§ DIRECTIONS FOR THIS TASK
Among the entries, which lines carry the string "bark"? Copy each of them.

+++ DATA EXTRACT

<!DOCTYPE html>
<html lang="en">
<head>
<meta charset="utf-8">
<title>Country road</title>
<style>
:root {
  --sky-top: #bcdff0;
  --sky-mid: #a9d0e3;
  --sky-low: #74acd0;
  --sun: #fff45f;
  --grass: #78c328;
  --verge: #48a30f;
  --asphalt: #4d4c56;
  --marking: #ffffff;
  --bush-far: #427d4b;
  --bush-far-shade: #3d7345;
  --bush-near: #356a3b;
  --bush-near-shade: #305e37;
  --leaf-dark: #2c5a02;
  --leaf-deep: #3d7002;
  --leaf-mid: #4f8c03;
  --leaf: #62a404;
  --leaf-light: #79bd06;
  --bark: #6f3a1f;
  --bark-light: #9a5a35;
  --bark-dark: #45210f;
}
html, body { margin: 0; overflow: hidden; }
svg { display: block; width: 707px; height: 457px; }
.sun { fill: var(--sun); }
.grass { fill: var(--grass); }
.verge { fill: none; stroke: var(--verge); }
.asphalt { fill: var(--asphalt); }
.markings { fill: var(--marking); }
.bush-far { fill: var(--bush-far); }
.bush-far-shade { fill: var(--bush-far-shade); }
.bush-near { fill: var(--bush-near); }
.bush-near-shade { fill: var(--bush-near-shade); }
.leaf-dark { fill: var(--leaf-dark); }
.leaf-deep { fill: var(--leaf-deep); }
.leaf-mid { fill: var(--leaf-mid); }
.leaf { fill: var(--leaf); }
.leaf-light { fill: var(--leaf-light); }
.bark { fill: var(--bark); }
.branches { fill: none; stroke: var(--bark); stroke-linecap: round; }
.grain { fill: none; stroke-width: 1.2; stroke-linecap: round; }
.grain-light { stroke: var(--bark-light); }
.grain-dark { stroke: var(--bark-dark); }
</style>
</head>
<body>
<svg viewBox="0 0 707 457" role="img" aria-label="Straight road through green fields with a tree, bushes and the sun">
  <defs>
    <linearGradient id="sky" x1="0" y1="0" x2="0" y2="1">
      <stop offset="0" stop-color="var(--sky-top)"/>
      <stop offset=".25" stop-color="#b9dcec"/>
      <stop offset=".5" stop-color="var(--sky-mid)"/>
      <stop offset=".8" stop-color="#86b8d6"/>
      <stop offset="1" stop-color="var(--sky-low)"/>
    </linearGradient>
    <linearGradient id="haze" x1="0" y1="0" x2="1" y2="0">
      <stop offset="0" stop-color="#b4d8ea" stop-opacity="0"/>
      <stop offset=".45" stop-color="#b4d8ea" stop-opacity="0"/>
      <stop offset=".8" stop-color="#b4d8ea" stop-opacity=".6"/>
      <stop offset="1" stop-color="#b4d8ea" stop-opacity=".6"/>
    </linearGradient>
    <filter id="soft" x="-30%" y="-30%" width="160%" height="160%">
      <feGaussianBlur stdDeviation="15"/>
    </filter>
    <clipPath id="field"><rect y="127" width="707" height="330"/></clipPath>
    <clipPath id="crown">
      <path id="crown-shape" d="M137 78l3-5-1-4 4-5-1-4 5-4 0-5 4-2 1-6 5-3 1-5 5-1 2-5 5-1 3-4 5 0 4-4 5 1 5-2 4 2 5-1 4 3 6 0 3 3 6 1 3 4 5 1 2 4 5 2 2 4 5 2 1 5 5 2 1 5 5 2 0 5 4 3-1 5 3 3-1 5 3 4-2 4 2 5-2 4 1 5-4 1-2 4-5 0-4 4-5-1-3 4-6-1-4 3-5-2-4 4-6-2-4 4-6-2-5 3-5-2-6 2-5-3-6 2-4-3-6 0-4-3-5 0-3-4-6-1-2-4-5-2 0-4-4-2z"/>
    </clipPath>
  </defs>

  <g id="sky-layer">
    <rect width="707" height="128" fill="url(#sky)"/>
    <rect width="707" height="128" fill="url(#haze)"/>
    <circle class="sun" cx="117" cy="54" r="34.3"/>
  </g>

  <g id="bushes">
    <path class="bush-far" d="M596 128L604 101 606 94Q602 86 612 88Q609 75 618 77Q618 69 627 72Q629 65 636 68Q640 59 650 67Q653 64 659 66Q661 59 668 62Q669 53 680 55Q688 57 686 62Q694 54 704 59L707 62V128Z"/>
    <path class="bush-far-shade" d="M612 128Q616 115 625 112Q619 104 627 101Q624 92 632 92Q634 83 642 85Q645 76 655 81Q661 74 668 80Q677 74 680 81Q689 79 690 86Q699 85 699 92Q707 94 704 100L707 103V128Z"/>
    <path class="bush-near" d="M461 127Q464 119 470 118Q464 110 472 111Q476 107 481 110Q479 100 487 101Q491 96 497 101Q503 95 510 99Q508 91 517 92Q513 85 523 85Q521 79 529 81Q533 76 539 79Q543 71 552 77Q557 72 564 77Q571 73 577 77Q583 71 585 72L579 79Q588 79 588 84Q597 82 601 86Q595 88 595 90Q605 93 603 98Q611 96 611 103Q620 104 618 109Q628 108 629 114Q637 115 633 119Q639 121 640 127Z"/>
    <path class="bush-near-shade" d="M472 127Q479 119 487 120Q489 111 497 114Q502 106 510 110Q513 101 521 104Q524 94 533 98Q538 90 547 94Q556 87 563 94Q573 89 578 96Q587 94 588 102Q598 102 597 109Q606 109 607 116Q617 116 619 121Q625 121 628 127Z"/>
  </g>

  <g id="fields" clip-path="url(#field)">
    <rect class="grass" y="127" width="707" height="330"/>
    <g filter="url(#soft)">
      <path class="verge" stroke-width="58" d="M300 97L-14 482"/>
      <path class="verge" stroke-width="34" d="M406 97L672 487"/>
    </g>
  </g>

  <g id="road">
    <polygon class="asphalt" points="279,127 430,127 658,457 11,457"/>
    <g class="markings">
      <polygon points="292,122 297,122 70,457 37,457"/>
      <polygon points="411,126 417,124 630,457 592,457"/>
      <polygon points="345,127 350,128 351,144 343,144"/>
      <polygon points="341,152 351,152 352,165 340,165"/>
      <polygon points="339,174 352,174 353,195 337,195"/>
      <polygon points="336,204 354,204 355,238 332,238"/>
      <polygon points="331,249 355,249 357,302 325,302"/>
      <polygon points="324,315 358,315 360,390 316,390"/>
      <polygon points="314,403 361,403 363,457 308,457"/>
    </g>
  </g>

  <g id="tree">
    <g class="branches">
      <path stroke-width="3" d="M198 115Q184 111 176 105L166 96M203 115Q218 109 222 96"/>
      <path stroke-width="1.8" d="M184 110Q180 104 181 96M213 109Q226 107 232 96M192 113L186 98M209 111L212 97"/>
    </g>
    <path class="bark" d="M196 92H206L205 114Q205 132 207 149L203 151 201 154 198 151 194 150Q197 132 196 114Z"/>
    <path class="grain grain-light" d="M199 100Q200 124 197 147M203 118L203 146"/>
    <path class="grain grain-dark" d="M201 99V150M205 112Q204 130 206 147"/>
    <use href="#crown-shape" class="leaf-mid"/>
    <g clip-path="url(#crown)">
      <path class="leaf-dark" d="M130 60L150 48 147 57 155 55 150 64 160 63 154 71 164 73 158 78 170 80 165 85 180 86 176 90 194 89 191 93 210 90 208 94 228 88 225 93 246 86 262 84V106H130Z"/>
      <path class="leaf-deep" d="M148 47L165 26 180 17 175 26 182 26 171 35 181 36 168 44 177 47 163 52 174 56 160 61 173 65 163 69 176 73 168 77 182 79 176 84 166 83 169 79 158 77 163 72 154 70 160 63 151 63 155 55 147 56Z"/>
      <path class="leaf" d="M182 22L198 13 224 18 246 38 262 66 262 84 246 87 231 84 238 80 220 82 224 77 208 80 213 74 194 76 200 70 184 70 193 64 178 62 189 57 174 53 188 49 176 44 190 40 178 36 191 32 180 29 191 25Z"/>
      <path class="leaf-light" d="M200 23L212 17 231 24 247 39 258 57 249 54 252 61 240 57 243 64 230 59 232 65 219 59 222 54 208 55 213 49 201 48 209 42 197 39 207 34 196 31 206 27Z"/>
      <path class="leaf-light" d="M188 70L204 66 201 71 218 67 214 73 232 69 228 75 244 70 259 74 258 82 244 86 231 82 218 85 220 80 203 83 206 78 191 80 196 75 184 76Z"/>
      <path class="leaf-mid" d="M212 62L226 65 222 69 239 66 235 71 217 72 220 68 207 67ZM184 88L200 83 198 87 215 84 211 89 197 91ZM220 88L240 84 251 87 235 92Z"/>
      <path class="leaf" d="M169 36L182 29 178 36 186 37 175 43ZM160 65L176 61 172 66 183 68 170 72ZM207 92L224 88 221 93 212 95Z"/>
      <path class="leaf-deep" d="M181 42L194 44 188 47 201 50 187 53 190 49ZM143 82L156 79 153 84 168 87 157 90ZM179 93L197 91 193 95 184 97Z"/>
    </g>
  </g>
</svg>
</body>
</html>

++++++

§ EXERCISE RESULT
  --bark: #6f3a1f;
  --bark-light: #9a5a35;
  --bark-dark: #45210f;
.bark { fill: var(--bark); }
.branches { fill: none; stroke: var(--bark); stroke-linecap: round; }
.grain-light { stroke: var(--bark-light); }
.grain-dark { stroke: var(--bark-dark); }
    <path class="bark" d="M196 92H206L205 114Q205 132 207 149L203 151 201 154 198 151 194 150Q197 132 196 114Z"/>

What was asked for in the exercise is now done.